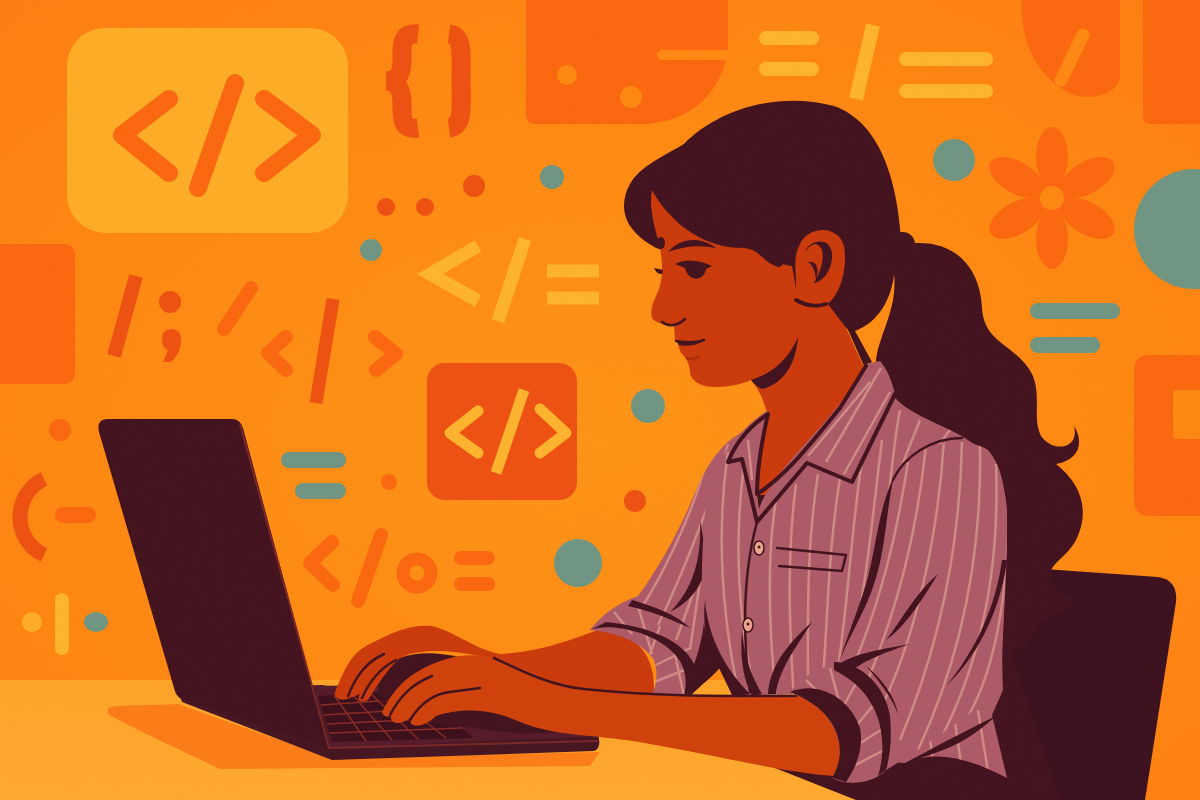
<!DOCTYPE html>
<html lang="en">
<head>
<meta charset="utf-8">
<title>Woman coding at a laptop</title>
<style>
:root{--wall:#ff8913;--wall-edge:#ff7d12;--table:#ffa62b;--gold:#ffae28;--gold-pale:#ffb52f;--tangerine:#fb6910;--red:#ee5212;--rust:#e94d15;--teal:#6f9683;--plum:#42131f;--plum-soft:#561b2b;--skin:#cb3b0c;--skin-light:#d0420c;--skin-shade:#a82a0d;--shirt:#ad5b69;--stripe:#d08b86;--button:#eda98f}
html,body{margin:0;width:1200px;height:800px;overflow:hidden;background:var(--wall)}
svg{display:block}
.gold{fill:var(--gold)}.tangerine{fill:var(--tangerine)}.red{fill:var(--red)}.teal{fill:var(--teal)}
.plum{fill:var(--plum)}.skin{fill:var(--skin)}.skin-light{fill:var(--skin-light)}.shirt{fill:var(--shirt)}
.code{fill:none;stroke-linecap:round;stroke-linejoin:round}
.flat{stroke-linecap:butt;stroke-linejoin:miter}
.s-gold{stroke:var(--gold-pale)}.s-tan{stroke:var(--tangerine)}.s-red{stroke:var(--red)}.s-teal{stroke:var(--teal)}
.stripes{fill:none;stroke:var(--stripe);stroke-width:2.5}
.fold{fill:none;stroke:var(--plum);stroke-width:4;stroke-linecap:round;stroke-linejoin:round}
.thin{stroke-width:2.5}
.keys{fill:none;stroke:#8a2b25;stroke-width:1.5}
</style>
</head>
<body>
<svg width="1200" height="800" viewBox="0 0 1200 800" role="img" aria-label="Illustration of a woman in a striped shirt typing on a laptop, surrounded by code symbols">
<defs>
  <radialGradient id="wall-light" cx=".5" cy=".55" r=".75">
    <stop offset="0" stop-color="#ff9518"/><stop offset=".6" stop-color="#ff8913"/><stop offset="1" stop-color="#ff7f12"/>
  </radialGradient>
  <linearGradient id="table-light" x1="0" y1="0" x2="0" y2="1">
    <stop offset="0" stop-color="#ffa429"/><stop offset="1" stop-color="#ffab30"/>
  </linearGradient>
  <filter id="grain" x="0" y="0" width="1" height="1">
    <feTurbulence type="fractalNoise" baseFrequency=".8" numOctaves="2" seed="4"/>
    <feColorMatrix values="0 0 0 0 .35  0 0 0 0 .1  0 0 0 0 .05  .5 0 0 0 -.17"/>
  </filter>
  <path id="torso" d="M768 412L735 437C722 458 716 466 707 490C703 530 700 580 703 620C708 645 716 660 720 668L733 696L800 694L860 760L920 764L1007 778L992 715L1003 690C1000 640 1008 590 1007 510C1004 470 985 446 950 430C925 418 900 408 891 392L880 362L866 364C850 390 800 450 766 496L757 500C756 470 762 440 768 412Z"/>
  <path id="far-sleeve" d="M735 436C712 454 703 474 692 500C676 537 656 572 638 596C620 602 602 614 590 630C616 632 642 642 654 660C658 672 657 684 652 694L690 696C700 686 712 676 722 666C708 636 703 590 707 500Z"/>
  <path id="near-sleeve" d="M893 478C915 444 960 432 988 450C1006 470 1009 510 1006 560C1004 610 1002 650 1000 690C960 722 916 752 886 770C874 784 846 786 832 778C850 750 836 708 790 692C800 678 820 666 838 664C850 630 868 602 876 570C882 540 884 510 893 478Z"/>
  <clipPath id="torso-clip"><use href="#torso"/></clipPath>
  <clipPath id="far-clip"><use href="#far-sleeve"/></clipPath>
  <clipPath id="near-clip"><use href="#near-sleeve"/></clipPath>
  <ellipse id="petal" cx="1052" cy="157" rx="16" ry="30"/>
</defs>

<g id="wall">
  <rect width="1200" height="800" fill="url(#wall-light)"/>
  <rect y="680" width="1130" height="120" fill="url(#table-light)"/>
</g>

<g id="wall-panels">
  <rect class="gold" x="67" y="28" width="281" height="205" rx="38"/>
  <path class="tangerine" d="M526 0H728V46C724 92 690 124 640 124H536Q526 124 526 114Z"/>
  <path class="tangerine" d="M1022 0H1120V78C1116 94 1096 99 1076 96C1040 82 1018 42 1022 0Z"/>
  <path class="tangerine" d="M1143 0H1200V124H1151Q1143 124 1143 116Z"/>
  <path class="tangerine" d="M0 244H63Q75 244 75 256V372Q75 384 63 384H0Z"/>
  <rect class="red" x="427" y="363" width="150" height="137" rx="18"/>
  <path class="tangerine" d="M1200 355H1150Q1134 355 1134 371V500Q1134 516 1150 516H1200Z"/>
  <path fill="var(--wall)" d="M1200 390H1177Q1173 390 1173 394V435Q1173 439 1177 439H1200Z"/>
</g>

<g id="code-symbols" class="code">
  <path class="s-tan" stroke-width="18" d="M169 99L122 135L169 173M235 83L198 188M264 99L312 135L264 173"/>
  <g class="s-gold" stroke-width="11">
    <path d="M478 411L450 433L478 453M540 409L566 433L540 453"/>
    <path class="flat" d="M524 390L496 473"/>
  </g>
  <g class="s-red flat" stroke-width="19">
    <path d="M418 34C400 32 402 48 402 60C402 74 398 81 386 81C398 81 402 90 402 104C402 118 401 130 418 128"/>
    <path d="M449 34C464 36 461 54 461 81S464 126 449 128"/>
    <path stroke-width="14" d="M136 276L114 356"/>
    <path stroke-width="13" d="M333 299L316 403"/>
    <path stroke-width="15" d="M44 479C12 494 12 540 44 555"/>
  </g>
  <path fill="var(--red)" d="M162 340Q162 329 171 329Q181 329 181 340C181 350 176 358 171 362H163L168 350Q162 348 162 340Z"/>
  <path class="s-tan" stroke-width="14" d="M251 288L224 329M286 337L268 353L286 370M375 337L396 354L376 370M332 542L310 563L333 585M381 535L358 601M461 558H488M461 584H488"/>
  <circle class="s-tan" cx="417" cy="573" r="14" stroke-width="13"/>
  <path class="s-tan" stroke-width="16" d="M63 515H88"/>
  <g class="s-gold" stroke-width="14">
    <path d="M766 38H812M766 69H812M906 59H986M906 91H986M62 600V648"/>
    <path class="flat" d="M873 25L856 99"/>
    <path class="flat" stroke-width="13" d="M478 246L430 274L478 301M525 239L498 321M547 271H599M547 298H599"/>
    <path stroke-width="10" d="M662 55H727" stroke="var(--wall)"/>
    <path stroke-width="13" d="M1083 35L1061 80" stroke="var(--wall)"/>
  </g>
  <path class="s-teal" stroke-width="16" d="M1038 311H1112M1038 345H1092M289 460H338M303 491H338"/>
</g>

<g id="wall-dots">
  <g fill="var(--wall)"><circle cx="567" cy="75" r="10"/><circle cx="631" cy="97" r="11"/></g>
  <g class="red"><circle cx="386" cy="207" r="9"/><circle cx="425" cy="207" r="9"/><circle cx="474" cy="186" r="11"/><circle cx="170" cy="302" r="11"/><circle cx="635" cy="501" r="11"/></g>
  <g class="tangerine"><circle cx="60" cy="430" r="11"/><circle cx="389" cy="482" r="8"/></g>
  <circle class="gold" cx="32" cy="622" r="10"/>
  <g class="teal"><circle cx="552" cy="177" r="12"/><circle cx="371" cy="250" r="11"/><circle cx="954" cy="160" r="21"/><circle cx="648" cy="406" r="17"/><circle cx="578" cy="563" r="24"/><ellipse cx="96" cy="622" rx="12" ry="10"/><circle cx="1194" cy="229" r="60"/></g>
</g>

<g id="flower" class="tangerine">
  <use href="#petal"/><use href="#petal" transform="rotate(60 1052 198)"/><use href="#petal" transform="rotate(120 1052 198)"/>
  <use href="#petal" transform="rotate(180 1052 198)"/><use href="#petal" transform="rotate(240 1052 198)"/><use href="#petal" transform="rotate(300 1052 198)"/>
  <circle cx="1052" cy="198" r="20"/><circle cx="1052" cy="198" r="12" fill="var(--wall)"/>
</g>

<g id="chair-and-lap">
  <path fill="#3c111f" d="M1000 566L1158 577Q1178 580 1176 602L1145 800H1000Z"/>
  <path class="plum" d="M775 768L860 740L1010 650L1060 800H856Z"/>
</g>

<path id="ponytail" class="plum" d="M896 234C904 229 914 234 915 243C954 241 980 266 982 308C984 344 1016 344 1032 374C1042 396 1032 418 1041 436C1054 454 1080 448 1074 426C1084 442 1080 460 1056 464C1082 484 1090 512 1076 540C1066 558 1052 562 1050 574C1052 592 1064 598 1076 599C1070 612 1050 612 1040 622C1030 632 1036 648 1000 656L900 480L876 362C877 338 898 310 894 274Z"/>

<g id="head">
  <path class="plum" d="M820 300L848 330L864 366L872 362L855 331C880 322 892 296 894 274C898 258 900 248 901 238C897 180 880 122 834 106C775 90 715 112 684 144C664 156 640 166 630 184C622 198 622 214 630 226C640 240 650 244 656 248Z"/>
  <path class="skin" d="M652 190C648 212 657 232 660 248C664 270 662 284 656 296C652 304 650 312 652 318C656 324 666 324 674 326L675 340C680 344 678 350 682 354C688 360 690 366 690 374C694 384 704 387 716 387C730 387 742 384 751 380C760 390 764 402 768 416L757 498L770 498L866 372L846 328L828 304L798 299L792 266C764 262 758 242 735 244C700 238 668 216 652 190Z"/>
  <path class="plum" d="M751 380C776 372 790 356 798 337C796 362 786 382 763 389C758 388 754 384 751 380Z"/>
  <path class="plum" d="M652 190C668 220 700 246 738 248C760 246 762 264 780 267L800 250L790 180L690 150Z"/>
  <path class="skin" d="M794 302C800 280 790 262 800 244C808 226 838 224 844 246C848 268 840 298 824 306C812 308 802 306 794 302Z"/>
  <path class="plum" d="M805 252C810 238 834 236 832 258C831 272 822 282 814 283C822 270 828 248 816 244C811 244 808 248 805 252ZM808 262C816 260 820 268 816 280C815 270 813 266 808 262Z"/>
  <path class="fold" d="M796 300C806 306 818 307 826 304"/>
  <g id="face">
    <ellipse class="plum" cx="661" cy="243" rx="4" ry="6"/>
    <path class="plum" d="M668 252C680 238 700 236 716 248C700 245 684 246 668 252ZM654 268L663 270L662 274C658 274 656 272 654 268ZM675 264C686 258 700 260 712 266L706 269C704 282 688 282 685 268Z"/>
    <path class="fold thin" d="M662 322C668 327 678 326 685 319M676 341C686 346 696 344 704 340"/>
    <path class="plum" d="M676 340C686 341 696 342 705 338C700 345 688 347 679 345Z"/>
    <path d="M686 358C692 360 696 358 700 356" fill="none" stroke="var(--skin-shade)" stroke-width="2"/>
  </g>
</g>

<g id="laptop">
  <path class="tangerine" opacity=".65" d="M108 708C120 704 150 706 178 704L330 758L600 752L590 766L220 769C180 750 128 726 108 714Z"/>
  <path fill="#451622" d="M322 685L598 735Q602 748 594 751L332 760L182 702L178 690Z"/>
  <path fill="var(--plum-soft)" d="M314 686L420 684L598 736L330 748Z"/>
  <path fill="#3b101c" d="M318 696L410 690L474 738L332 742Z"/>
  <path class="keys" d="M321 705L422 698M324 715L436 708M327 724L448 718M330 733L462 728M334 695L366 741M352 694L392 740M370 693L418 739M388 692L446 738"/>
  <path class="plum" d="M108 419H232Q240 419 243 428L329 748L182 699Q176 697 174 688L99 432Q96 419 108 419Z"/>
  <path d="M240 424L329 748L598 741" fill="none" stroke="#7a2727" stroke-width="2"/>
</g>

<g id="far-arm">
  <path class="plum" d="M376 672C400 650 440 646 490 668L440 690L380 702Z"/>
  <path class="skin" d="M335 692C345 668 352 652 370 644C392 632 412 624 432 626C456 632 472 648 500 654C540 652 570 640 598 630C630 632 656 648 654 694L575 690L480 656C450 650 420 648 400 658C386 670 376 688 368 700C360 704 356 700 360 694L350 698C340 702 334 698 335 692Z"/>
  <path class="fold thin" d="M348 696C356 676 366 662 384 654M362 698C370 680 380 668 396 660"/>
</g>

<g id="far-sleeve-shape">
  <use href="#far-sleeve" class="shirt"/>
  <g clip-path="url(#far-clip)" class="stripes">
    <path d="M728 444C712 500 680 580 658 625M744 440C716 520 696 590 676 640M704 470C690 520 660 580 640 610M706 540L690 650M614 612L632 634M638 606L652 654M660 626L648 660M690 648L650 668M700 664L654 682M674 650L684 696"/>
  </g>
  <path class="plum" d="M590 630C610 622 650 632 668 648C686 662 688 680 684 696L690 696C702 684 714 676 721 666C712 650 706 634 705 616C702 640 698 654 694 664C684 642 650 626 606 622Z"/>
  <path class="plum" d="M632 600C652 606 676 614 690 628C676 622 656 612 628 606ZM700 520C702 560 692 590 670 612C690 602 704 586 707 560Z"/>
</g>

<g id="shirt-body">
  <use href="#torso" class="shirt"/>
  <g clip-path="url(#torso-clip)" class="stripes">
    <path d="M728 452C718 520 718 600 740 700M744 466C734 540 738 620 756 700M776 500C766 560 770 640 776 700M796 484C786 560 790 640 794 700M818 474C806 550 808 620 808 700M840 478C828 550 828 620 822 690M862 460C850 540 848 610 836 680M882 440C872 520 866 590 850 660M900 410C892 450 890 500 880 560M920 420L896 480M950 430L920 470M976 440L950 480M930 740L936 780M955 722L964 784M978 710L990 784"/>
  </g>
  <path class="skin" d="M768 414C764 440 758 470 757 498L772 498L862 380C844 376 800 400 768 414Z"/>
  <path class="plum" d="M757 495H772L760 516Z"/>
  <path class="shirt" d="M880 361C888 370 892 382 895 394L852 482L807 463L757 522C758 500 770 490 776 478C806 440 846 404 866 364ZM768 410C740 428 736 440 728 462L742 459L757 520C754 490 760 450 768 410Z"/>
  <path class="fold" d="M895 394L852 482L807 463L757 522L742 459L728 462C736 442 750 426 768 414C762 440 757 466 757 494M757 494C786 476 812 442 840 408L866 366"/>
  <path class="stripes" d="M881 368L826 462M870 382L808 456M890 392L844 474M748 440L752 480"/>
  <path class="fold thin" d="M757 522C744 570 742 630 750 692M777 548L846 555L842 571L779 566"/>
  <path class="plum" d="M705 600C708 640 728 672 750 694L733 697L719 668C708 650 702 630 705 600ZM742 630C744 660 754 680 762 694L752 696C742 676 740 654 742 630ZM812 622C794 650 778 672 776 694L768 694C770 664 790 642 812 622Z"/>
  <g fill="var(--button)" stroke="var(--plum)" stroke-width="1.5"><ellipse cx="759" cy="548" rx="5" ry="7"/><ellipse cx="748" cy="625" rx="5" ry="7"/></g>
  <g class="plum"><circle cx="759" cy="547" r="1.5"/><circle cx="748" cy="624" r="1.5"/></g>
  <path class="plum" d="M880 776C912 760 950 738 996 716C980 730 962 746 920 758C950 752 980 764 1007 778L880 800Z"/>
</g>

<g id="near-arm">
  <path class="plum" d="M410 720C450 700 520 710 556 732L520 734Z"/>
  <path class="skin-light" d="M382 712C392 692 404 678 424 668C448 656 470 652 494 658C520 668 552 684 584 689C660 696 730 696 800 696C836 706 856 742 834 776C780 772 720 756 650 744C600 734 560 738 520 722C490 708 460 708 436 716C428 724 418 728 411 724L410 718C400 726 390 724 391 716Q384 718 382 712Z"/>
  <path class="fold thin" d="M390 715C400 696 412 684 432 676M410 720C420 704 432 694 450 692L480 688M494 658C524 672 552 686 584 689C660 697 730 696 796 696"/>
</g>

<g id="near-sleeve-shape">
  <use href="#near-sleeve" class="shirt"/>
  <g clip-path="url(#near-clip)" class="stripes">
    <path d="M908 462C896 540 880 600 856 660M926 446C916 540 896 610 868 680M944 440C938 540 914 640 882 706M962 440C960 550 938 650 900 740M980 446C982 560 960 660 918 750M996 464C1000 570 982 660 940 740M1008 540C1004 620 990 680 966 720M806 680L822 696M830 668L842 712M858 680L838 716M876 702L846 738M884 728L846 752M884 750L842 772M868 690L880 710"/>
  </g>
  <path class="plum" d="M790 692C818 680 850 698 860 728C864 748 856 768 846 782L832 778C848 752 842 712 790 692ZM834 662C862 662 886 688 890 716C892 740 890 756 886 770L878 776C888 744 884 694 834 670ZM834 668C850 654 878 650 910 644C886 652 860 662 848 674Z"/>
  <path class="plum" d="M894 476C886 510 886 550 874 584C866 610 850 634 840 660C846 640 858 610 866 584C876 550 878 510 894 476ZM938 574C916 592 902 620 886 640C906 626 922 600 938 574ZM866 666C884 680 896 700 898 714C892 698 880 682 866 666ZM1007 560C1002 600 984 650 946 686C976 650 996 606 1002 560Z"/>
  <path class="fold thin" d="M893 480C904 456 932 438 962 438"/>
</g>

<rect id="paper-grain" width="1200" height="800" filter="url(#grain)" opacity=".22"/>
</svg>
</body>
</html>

..........

Read the material above and copy out each line holding "html".

## SOLVED EXERCISE:
<!DOCTYPE html>
<html lang="en">
html,body{margin:0;width:1200px;height:800px;overflow:hidden;background:var(--wall)}
</html>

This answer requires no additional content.